An independent commission is being set up to review the handling of cremated remains following the baby ashes scandal.
Public Health Minister Michael Matheson told the Scottish Parliament the group would report back on policies and practices before the end of the year.
The commission has been tasked with ensuring consistency across Scotland.
It comes after it emerged infant ashes had been scattered in Edinburgh without the knowledge of their parents.
BBC Scotland investigations have also revealed concerns about crematoriums in Aberdeen and Glasgow.
Mr Matheson said an independent panel would be established to ensure clear and consistent advice is provided to bereaved families on the arrangements for the ashes of their loved ones.
He added: "Losing a child is an extremely traumatic experience and it is absolutely crucial that families are treated sensitively and given the support and information they need.
"Recent cases have demonstrated that the existing legislation and current industry practice is falling short of what the public deserves, so I am establishing a commission to look at the policies and practices in place for handling ashes and cremated remains.
"Their work and recommendations will inform new legislation which will ensure that these sort of incidents can never happen again."
Public anger first surfaced in Edinburgh where Mortonhall - a council run crematorium - routinely told grieving parents there would be nothing to scatter after cremations, but ashes were then buried in a garden of remembrance.
Dame Elish Angiolini has been tasked with investigating practices at Mortonhall.
It has since emerged that bereaved families in Glasgow, Aberdeen and Fife were also told the ashes of babies could not be provided after cremation.
A BBC Scotland investigation revealed that Aberdeen City Council did not return ashes for babies up to 18 months old.
BBC Scotland also uncovered evidence implicating Glasgow City Council in scandal after it emerged that at least two babies' ashes were disposed of secretly in the city.
Scottish Labour and Glasgow City Council had called for an inquiry.
The commission will not investigate individual cases, which is the responsibility of cremation authorities such as councils or private owners.
It will examine the policies, guidance and legislation which underpin practice across the 27 crematoria in Scotland.

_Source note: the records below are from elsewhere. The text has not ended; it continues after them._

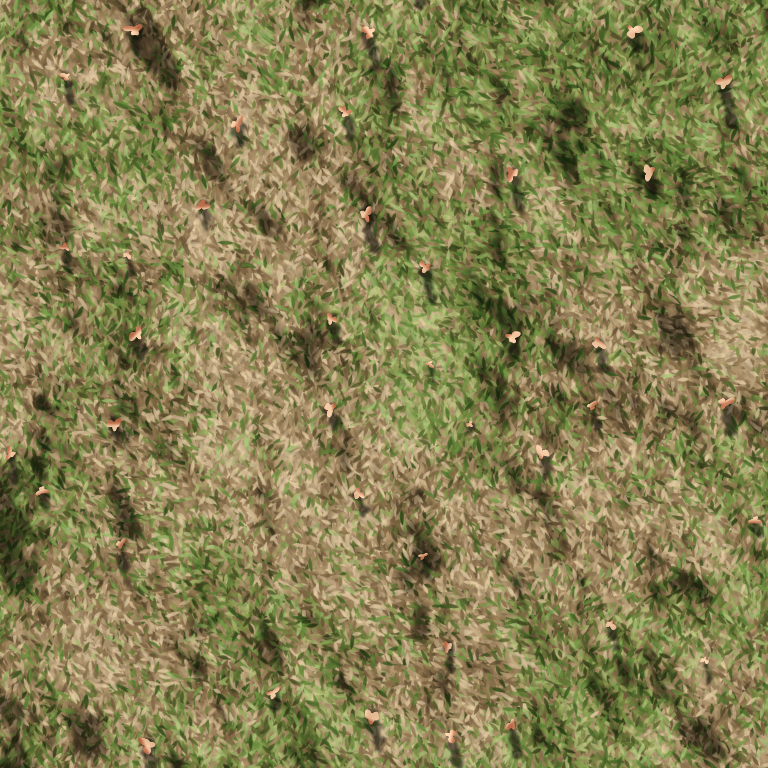
Write a WebGL 1 fragment shader that draws this texture.

```glsl
precision highp float;
// Sunlit, patchy lawn seen from above: soft layers of short grass and straw
// strokes over mottled soil, darkened by slanting clump shadows, with a few
// pale dry leaves that each cast a shadow downwards.

#define BLADE_CELLS 62.0    // blade grid cells across the canvas
#define BLADE_HALF 0.0100   // longest half length of a blade
#define BLADE_WIDTH 0.0025  // half width at the blade's middle
#define BLADE_LAYERS 8
#define PATCH_SCALE 4.5     // frequency of bare and grassy patches
#define CLUMP_SCALE 24.0    // frequency of clump shadows
#define LEAF_CELLS 8.0      // leaf grid cells across the canvas
#define LEAF_CHANCE 0.55
#define LEAF_SIZE 0.0145
#define SOFTNESS 0.0012

uniform vec2 u_resolution;

float hash(vec2 p) {
  return fract(sin(dot(p, vec2(127.1, 311.7))) * 43758.5453);
}

vec2 hash2(vec2 p) {
  return vec2(hash(p), hash(p + vec2(37.3, 91.7)));
}

float noise(vec2 p) {
  vec2 i = floor(p), f = fract(p);
  f = f * f * (3.0 - 2.0 * f);
  return mix(mix(hash(i), hash(i + vec2(1.0, 0.0)), f.x),
             mix(hash(i + vec2(0.0, 1.0)), hash(i + 1.0), f.x), f.y);
}

float fbm(vec2 p) {
  return 0.5 * noise(p) + 0.3 * noise(p * 2.1 + 7.3) + 0.2 * noise(p * 4.7 + 3.1);
}

mat2 rotation(float a) {
  return mat2(cos(a), -sin(a), sin(a), cos(a));
}

// Four-stop colour ramps from shade to sunlight.
vec3 ramp(vec3 a, vec3 b, vec3 c, vec3 d, float t) {
  t = clamp(t, 0.0, 1.0) * 3.0;
  return mix(mix(mix(a, b, min(t, 1.0)), c, clamp(t - 1.0, 0.0, 1.0)),
             d, clamp(t - 2.0, 0.0, 1.0));
}

vec3 grassColor(float t) {
  return ramp(vec3(0.20, 0.23, 0.09), vec3(0.37, 0.42, 0.19),
              vec3(0.49, 0.56, 0.27), vec3(0.71, 0.73, 0.48), t);
}

vec3 strawColor(float t) {
  return ramp(vec3(0.28, 0.23, 0.13), vec3(0.51, 0.41, 0.27),
              vec3(0.67, 0.57, 0.42), vec3(0.84, 0.75, 0.60), t);
}

// Paints every blade layer over the soil.
vec3 paintBlades(vec3 col, vec2 uv, float grassiness, float light, float soft) {
  float lean = 1.2 + 1.5 * noise(uv * 9.0);
  for (int layer = 0; layer < BLADE_LAYERS; layer++) {
    float k = float(layer);
    vec2 q = uv * BLADE_CELLS + k * vec2(5.37, 8.61);
    for (int y = -1; y <= 1; y++) {
      for (int x = -1; x <= 1; x++) {
        vec2 cell = floor(q) + vec2(float(x), float(y));
        vec2 id = cell + k * vec2(19.0, 43.0);
        vec2 shape = hash2(id + 11.5), kind = hash2(id + 57.2);
        vec2 p = (q - cell - hash2(id)) / BLADE_CELLS;
        p = rotation(lean + (shape.x - 0.5) * 2.3) * p;
        float halfLen = BLADE_HALF * mix(0.45, 1.0, shape.y);
        float along = clamp(abs(p.x) / halfLen, 0.0, 1.0);
        float d = length(vec2(max(abs(p.x) - halfLen, 0.0), p.y));
        d -= BLADE_WIDTH * (1.0 - 0.75 * along * along);
        float tone = kind.y * 0.95 + light;
        vec3 blade = kind.x < grassiness
          ? grassColor(tone) + vec3(-0.06, 0.01, -0.02) * step(0.7, shape.y)
          : strawColor(tone + 0.12 * (1.0 - grassiness));
        col = mix(col, blade, 0.88 * (1.0 - smoothstep(-soft, soft, d)));
      }
    }
  }
  return col;
}

// Scatters folded leaves and their shadows.
vec3 paintLeaves(vec3 col, vec2 uv, float soft) {
  float shadow = 0.0;
  vec4 leaf = vec4(0.0);
  float ragged = noise(uv * 110.0) - 0.5;
  vec2 q = uv * LEAF_CELLS;
  for (int y = -1; y <= 1; y++) {
    for (int x = -1; x <= 1; x++) {
      vec2 cell = floor(q) + vec2(float(x), float(y));
      vec2 r = hash2(cell + 71.3), s = hash2(cell + 23.9);
      float present = step(hash(cell + 5.1), LEAF_CHANCE);
      vec2 p = (q - cell - 0.1 - 0.8 * hash2(cell + 3.7)) / LEAF_CELLS;
      float size = LEAF_SIZE * mix(0.45, 1.0, r.x);

      vec2 dir = normalize(vec2(0.22, -1.0));
      float reach = size * mix(1.5, 4.2, s.x);
      float t = clamp(dot(p, dir), 0.0, reach);
      float ds = length(p - dir * t) - size * 0.55 + ragged * 0.009;
      shadow = max(shadow, present * (1.0 - smoothstep(-0.004, 0.004, ds)));

      vec2 l = rotation(r.y * 6.2832) * p;
      float a = atan(l.y, l.x);
      float edge = 0.72 + 0.24 * sin(3.0 * a + s.y * 6.0) + 0.12 * sin(5.0 * a + r.x * 9.0);
      float d = length(l * vec2(1.0, 1.55)) - size * edge + ragged * 0.004;
      float fold = smoothstep(-0.003, 0.003, l.y + size * (s.y - 0.4) * 0.7);
      vec3 tint = mix(vec3(0.76, 0.46, 0.32), vec3(0.96, 0.79, 0.64), fold);
      tint += ragged * 0.16;
      leaf = mix(leaf, vec4(tint, 1.0), present * (1.0 - smoothstep(-soft, soft, d)));
    }
  }
  col = mix(col, col * 0.3 + vec3(0.03, 0.03, 0.02), shadow * 0.8);
  return mix(col, leaf.rgb / max(leaf.a, 0.001), leaf.a);
}

void main() {
  vec2 uv = gl_FragCoord.xy / u_resolution.y;
  float soft = max(SOFTNESS, 0.8 / u_resolution.y);

  // Patches choose grass or straw; slanted clumps set the light.
  float patches = fbm(uv * PATCH_SCALE + 2.4) + 0.22 * (noise(uv * 26.0) - 0.5);
  float grassiness = mix(0.18, 0.93, smoothstep(0.28, 0.68, patches));
  vec2 slant = rotation(-1.13) * uv * CLUMP_SCALE;
  float clump = fbm(slant * vec2(0.5, 1.0));
  float light = (clump - 0.5) * 0.95 + 0.05;

  vec3 col = strawColor(0.25 + light + 0.4 * noise(uv * 90.0));
  col = paintBlades(col, uv, grassiness, light, soft);
  col *= 1.0 - 0.38 * (1.0 - smoothstep(0.22, 0.40, clump));
  col *= 0.91 + 0.18 * noise(uv * 190.0);
  col = paintLeaves(col, uv, soft);
  gl_FragColor = vec4(clamp(col, 0.0, 1.0), 1.0);
}
```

Councils, funeral businesses and representatives of parents affected by historical practice will be represented on the commission.
Glasgow City Council welcomed the setting up of the independent commission but said it was "disappointed" the panel would not consider individual cases.
A spokesman added: "If it can bring consistency and clarity to the practice of cremation across the country it should ensure that the events we have experienced recently will not be repeated.
"However, it is disappointing that the commission will not consider individual cases where parents feel that the information they were given was different from what actually happened.
"Any investigation of individual cases will need to consider the actions of the crematorium staff, the funeral director and NHS staff.
He added: "It is not clear that local authorities are able to carry out such an investigation and get the answers parents want.
"It is important that cases which have recently been reported are properly investigated and we will carefully consider the remit of the commission before we decide how to take this forward."